When can a Will be contested?
Most challenges to Wills are by potential heirs or beneficiaries who got little or nothing. Will contests must be filed in Probate court within a certain number of days after receiving notice of the death, or petition to admit the Will to probate, or issuance of Letters Testamentary to a personal representative. Examples of reasons to challenge a Will are:
- there is a later Will which, if valid, would replace the earlier Will;
- the Will was made at a time the decedent was not mentally competent to make a Will;
- the Will was the result of fraud, mistake or “undue influence”;
- the Will was not properly “executed” (signed by the decedent);
- the so-called Will is actually a forgery;

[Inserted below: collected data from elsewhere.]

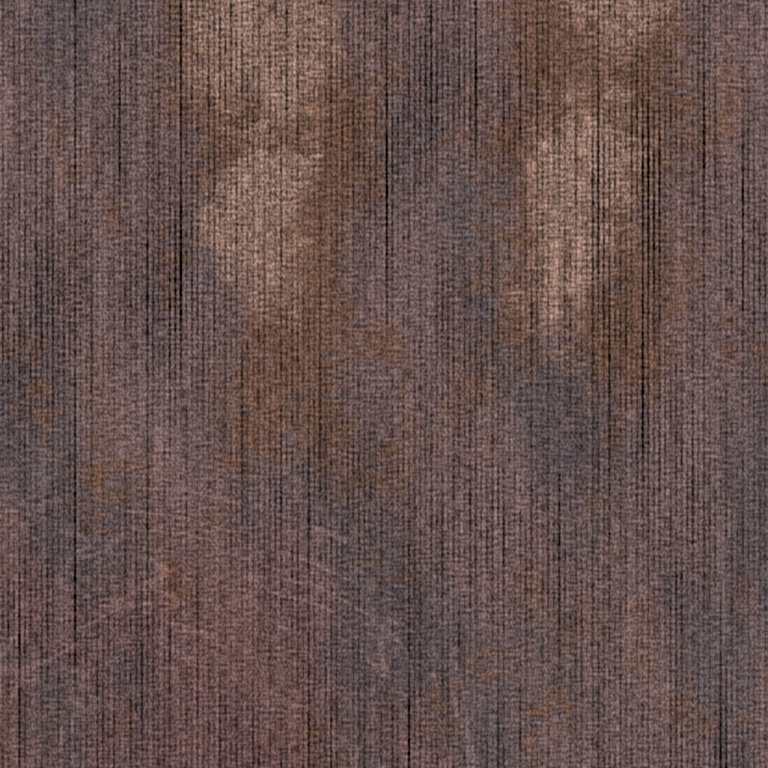
This texture is drawn by a WebGL 2 fragment shader. Its source:

```glsl
#version 300 es
precision highp float;
// Worn, ribbed brown cloth with rust stains, faded pale patches and faint curved scuffs.

uniform vec2 u_resolution;
out vec4 fragColor;

// Unit gradient direction for a lattice cell
vec2 cellGradient(ivec2 cell) {
    uvec2 q = uvec2(cell + 4096) * uvec2(1597334673u, 3812015801u);
    uint h = (q.x ^ q.y) * 1597334673u;
    h = (h ^ (h >> 15)) * 2246822519u;
    float angle = float(h >> 16) / 65536.0 * 6.28319;
    return vec2(cos(angle), sin(angle));
}

float gradientNoise(vec2 p) {
    ivec2 cell = ivec2(floor(p));
    vec2 f = fract(p);
    vec2 w = f * f * f * (f * (f * 6.0 - 15.0) + 10.0);
    float a = dot(cellGradient(cell), f);
    float b = dot(cellGradient(cell + ivec2(1, 0)), f - vec2(1, 0));
    float c = dot(cellGradient(cell + ivec2(0, 1)), f - vec2(0, 1));
    float d = dot(cellGradient(cell + ivec2(1, 1)), f - vec2(1, 1));
    return mix(mix(a, b, w.x), mix(c, d, w.x), w.y);
}

float fbm(vec2 p) {
    float sum = 0.0, amplitude = 1.0;
    for (int i = 0; i < 5; i++) {
        sum += amplitude * gradientNoise(p);
        p = p * 2.03 + 17.3;
        amplitude *= 0.55;
    }
    return sum;
}

// Cloth colour: mauve ground, red lower left, slate blotches, rust and pale wear
vec3 stainedCloth(vec2 p) {
    vec3 color = vec3(0.405, 0.328, 0.322);
    float red = smoothstep(0.5, 0.1, p.y) * smoothstep(0.85, 0.3, p.x);
    color = mix(color, vec3(0.395, 0.295, 0.29), red * 0.85);

    float slate = fbm(p * vec2(5.5, 3.2) + 31.0) + 0.2 * smoothstep(0.75, 0.4, p.y);
    color = mix(color, vec3(0.325, 0.288, 0.298), 0.75 * smoothstep(0.0, 0.65, slate));

    // Two hanging columns of wear, fading downwards with ragged edges
    float ragged = 0.35 * gradientNoise(p * vec2(28.0, 55.0)) + 0.35 * gradientNoise(p * vec2(75.0, 170.0));
    float sway = 0.05 * gradientNoise(vec2(p.x * 2.0, p.y * 4.0) + 5.0);
    float column = 0.5 + 0.5 * cos((p.x + sway - 0.36) * 15.7);
    column *= smoothstep(0.08, 0.28, p.x) * smoothstep(0.98, 0.86, p.x);
    column *= smoothstep(0.28, 0.7, p.y);
    float wear = column + 0.75 * fbm(p * vec2(6.0, 4.0) + 8.0) + ragged;
    color = mix(color, vec3(0.395, 0.292, 0.24), 0.9 * smoothstep(0.1, 0.7, wear));

    float fade = column + 0.8 * fbm(p * vec2(5.0, 4.5) + 62.0) + 0.7 * ragged;
    color = mix(color, vec3(0.545, 0.44, 0.395), 0.9 * smoothstep(0.65, 1.15, fade));

    // Small scattered rust flecks
    float fleck = fbm(p * vec2(11.0, 8.0) + 44.0) + 0.7 * ragged;
    return mix(color, vec3(0.41, 0.285, 0.22), 0.6 * smoothstep(0.25, 0.8, fleck));
}

// Straight dark grooves; each one has its own depth, drifting along its length
float grooves(vec2 p) {
    float x = p.x * 138.0;
    float index = floor(x);
    float groove = pow(0.5 - 0.5 * cos(6.28319 * x), 1.6);
    float depth = 0.3 + 0.35 * gradientNoise(vec2(index * 0.73, p.y * 4.0));
    depth += 0.35 * gradientNoise(vec2(index * 0.61 + 0.3, p.y * 45.0));
    depth += 0.5 * smoothstep(0.2, 0.5, gradientNoise(vec2(index * 0.47, p.y * 1.5) + 9.4));
    depth *= 0.9 + 0.9 * gradientNoise(p * vec2(9.0, 4.0) + 3.0);
    return groove * max(depth, 0.0);
}

// Brightness of the ribs, long streaks and the fine cross weave
float weaveShade(vec2 p) {
    float streaks = 0.24 * gradientNoise(p * vec2(110.0, 5.0) + 0.37);
    float crossThreads = 0.4 * gradientNoise(p * vec2(62.0, 236.0) + 0.61);
    float grain = 0.5 * gradientNoise(p * vec2(290.0, 225.0) + 0.23);
    float broad = 0.1 * fbm(p * vec2(7.0, 3.0) + 77.0);
    return 1.11 + streaks + crossThreads + grain + broad - grooves(p);
}

// Thin broken arcs around a point near the lower left
float curvedScuffs(vec2 p) {
    vec2 offset = (p - vec2(0.22, 0.02)) * vec2(0.85, 1.0);
    float radius = length(offset) + 0.02 * gradientNoise(p * 9.0);
    float angle = atan(offset.y, offset.x);
    float rings = gradientNoise(vec2(radius * 32.0, angle * 2.5 + 20.0));
    float line = smoothstep(0.1, 0.0, abs(rings - 0.12));
    float broken = smoothstep(-0.25, 0.2, gradientNoise(p * 11.0 + 50.0));
    return line * broken * smoothstep(0.45, 0.3, radius) * smoothstep(0.06, 0.15, radius);
}

void main() {
    vec2 p = gl_FragCoord.xy / u_resolution;
    vec3 color = stainedCloth(p) * weaveShade(p);
    color += vec3(0.085, 0.068, 0.065) * curvedScuffs(p);
    fragColor = vec4(clamp(color, 0.0, 1.0), 1.0);
}
```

- for some other reason (such as a pre-existing contract) the Will is invalid.
If there is a Will contest, the probate court may invalidate all of the Will or only the challenged portion. If the entire Will is found invalid, the proceeds will probably be distributed according to the state laws of intestacy, unless there is a prior revoked Will that is revived and admitted to probate.